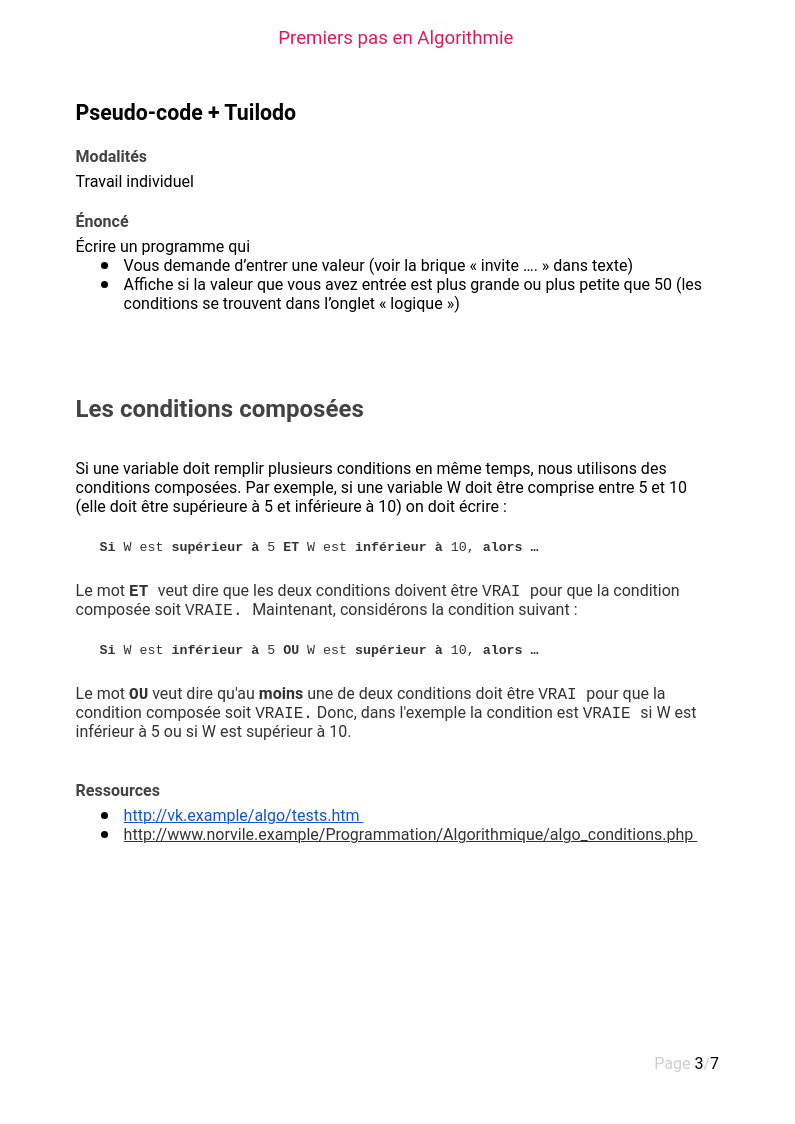
<!DOCTYPE html>
<html lang="fr">
<head>
<meta charset="utf-8">
<title>Premiers pas en Algorithmie</title>
<style>
:root {
  --paper: #ffffff;
  --ink: #000000;
  --soft-ink: #333333;
  --heading: #434343;
  --accent: #d81b60;
  --link: #1155cc;
  --muted: #cccccc;
}
* { box-sizing: border-box; margin: 0; padding: 0; }
html, body { width: 795px; height: 1124px; overflow: hidden; background: var(--paper); }
.sheet {
  display: flex;
  flex-direction: column;
  width: 795px;
  height: 1124px;
  padding: 27px 76px 51px 75.6px;
  color: var(--ink);
  font: 16px/19px Roboto, sans-serif;
  white-space: nowrap;
}
.running-title {
  height: 22px;
  padding-right: 3px;
  text-align: center;
  font-size: 18.7px;
  line-height: 22px;
  color: var(--accent);
}
main { flex: 1; }
h1 { margin-top: 51px; font-size: 21.3px; line-height: 25px; }
h2 { font-size: 24px; line-height: 28px; color: var(--heading); }
h3 { font-size: 16px; line-height: 19px; color: var(--heading); }
h3 + p, h3 + ul { margin-top: 6px; }
.modalities { margin-top: 22px; }
.statement { margin-top: 21px; }
.compound { margin-top: 82px; }
.compound h2 + p { margin-top: 36px; }
.resources { margin-top: 40px; }
ul { list-style: none; }
li { position: relative; padding-left: 48px; }
li::before {
  content: "";
  position: absolute;
  left: 25px;
  top: 6px;
  width: 7px;
  height: 7px;
  border-radius: 50%;
  background: var(--ink);
}
.explanation { color: var(--soft-ink); }
code { font: 16px/0 "Liberation Mono", monospace; white-space: pre; }
b code { font-weight: 700; }
.pseudo-code {
  margin: 24px 0 26px 24px;
  font: 13.3px/15px "Liberation Mono", monospace;
  color: var(--soft-ink);
}
a { color: var(--link); text-decoration: underline 1px; }
.plain-link { color: var(--soft-ink); }
.page-number { height: 19px; text-align: right; color: var(--muted); }
.page-number span { color: var(--ink); }
</style>
</head>
<body>
<div class="sheet">
  <header class="running-title">Premiers pas en Algorithmie</header>
  <main>
    <h1>Pseudo-code + Tuilodo</h1>
    <section class="modalities">
      <h3>Modalités</h3>
      <p>Travail individuel</p>
    </section>
    <section class="statement">
      <h3>Énoncé</h3>
      <p>Écrire un programme qui</p>
      <ul>
        <li>Vous demande d’entrer une valeur (voir la brique « invite …. » dans texte)</li>
        <li>Affiche si la valeur que vous avez entrée est plus grande ou plus petite que 50 (les<br>conditions se trouvent dans l’onglet « logique »)</li>
      </ul>
    </section>
    <section class="compound">
      <h2>Les conditions composées</h2>
      <p>Si une variable doit remplir plusieurs conditions en même temps, nous utilisons des<br>conditions composées. Par exemple, si une variable W doit être comprise entre 5 et 10<br>(elle doit être supérieure à 5 et inférieure à 10) on doit écrire :</p>
      <p class="pseudo-code"><b>Si</b> W est <b>supérieur à</b> 5 <b>ET</b> W est <b>inférieur à</b> 10, <b>alors …</b></p>
      <p class="explanation">Le mot <b><code>ET </code></b>veut dire que les deux conditions doivent être <code>VRAI </code>pour que la condition<br>composée soit <code>VRAIE. </code>Maintenant, considérons la condition suivant :</p>
      <p class="pseudo-code"><b>Si</b> W est <b>inférieur à</b> 5 <b>OU</b> W est <b>supérieur à</b> 10, <b>alors …</b></p>
      <p class="explanation">Le mot <b><code>OU</code></b> veut dire qu'au <b>moins</b> une de deux conditions doit être <code>VRAI </code>pour que la<br>condition composée soit <code>VRAIE.</code> Donc, dans l'exemple la condition est <code>VRAIE </code>si W est<br>inférieur à 5 ou si W est supérieur à 10.</p>
    </section>
    <section class="resources">
      <h3>Ressources</h3>
      <ul>
        <li><a href="#">http://vk.example/algo/tests.htm&nbsp;</a></li>
        <li><a class="plain-link" href="#">http://www.norvile.example/Programmation/Algorithmique/algo_conditions.php&nbsp;</a></li>
      </ul>
    </section>
  </main>
  <footer class="page-number">Page <span>3</span>/<span>7</span></footer>
</div>
</body>
</html>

────

§ What the task asks
Give back the entries verbatim. Do not include any picture.

§ Solved exercise
<!DOCTYPE html>
<html lang="fr">
<head>
<meta charset="utf-8">
<title>Premiers pas en Algorithmie</title>
<style>
:root {
  --paper: #ffffff;
  --ink: #000000;
  --soft-ink: #333333;
  --heading: #434343;
  --accent: #d81b60;
  --link: #1155cc;
  --muted: #cccccc;
}
* { box-sizing: border-box; margin: 0; padding: 0; }
html, body { width: 795px; height: 1124px; overflow: hidden; background: var(--paper); }
.sheet {
  display: flex;
  flex-direction: column;
  width: 795px;
  height: 1124px;
  padding: 27px 76px 51px 75.6px;
  color: var(--ink);
  font: 16px/19px Roboto, sans-serif;
  white-space: nowrap;
}
.running-title {
  height: 22px;
  padding-right: 3px;
  text-align: center;
  font-size: 18.7px;
  line-height: 22px;
  color: var(--accent);
}
main { flex: 1; }
h1 { margin-top: 51px; font-size: 21.3px; line-height: 25px; }
h2 { font-size: 24px; line-height: 28px; color: var(--heading); }
h3 { font-size: 16px; line-height: 19px; color: var(--heading); }
h3 + p, h3 + ul { margin-top: 6px; }
.modalities { margin-top: 22px; }
.statement { margin-top: 21px; }
.compound { margin-top: 82px; }
.compound h2 + p { margin-top: 36px; }
.resources { margin-top: 40px; }
ul { list-style: none; }
li { position: relative; padding-left: 48px; }
li::before {
  content: "";
  position: absolute;
  left: 25px;
  top: 6px;
  width: 7px;
  height: 7px;
  border-radius: 50%;
  background: var(--ink);
}
.explanation { color: var(--soft-ink); }
code { font: 16px/0 "Liberation Mono", monospace; white-space: pre; }
b code { font-weight: 700; }
.pseudo-code {
  margin: 24px 0 26px 24px;
  font: 13.3px/15px "Liberation Mono", monospace;
  color: var(--soft-ink);
}
a { color: var(--link); text-decoration: underline 1px; }
.plain-link { color: var(--soft-ink); }
.page-number { height: 19px; text-align: right; color: var(--muted); }
.page-number span { color: var(--ink); }
</style>
</head>
<body>
<div class="sheet">
  <header class="running-title">Premiers pas en Algorithmie</header>
  <main>
    <h1>Pseudo-code + Tuilodo</h1>
    <section class="modalities">
      <h3>Modalités</h3>
      <p>Travail individuel</p>
    </section>
    <section class="statement">
      <h3>Énoncé</h3>
      <p>Écrire un programme qui</p>
      <ul>
        <li>Vous demande d’entrer une valeur (voir la brique « invite …. » dans texte)</li>
        <li>Affiche si la valeur que vous avez entrée est plus grande ou plus petite que 50 (les<br>conditions se trouvent dans l’onglet « logique »)</li>
      </ul>
    </section>
    <section class="compound">
      <h2>Les conditions composées</h2>
      <p>Si une variable doit remplir plusieurs conditions en même temps, nous utilisons des<br>conditions composées. Par exemple, si une variable W doit être comprise entre 5 et 10<br>(elle doit être supérieure à 5 et inférieure à 10) on doit écrire :</p>
      <p class="pseudo-code"><b>Si</b> W est <b>supérieur à</b> 5 <b>ET</b> W est <b>inférieur à</b> 10, <b>alors …</b></p>
      <p class="explanation">Le mot <b><code>ET </code></b>veut dire que les deux conditions doivent être <code>VRAI </code>pour que la condition<br>composée soit <code>VRAIE. </code>Maintenant, considérons la condition suivant :</p>
      <p class="pseudo-code"><b>Si</b> W est <b>inférieur à</b> 5 <b>OU</b> W est <b>supérieur à</b> 10, <b>alors …</b></p>
      <p class="explanation">Le mot <b><code>OU</code></b> veut dire qu'au <b>moins</b> une de deux conditions doit être <code>VRAI </code>pour que la<br>condition composée soit <code>VRAIE.</code> Donc, dans l'exemple la condition est <code>VRAIE </code>si W est<br>inférieur à 5 ou si W est supérieur à 10.</p>
    </section>
    <section class="resources">
      <h3>Ressources</h3>
      <ul>
        <li><a href="#">http://vk.example/algo/tests.htm&nbsp;</a></li>
        <li><a class="plain-link" href="#">http://www.norvile.example/Programmation/Algorithmique/algo_conditions.php&nbsp;</a></li>
      </ul>
    </section>
  </main>
  <footer class="page-number">Page <span>3</span>/<span>7</span></footer>
</div>
</body>
</html>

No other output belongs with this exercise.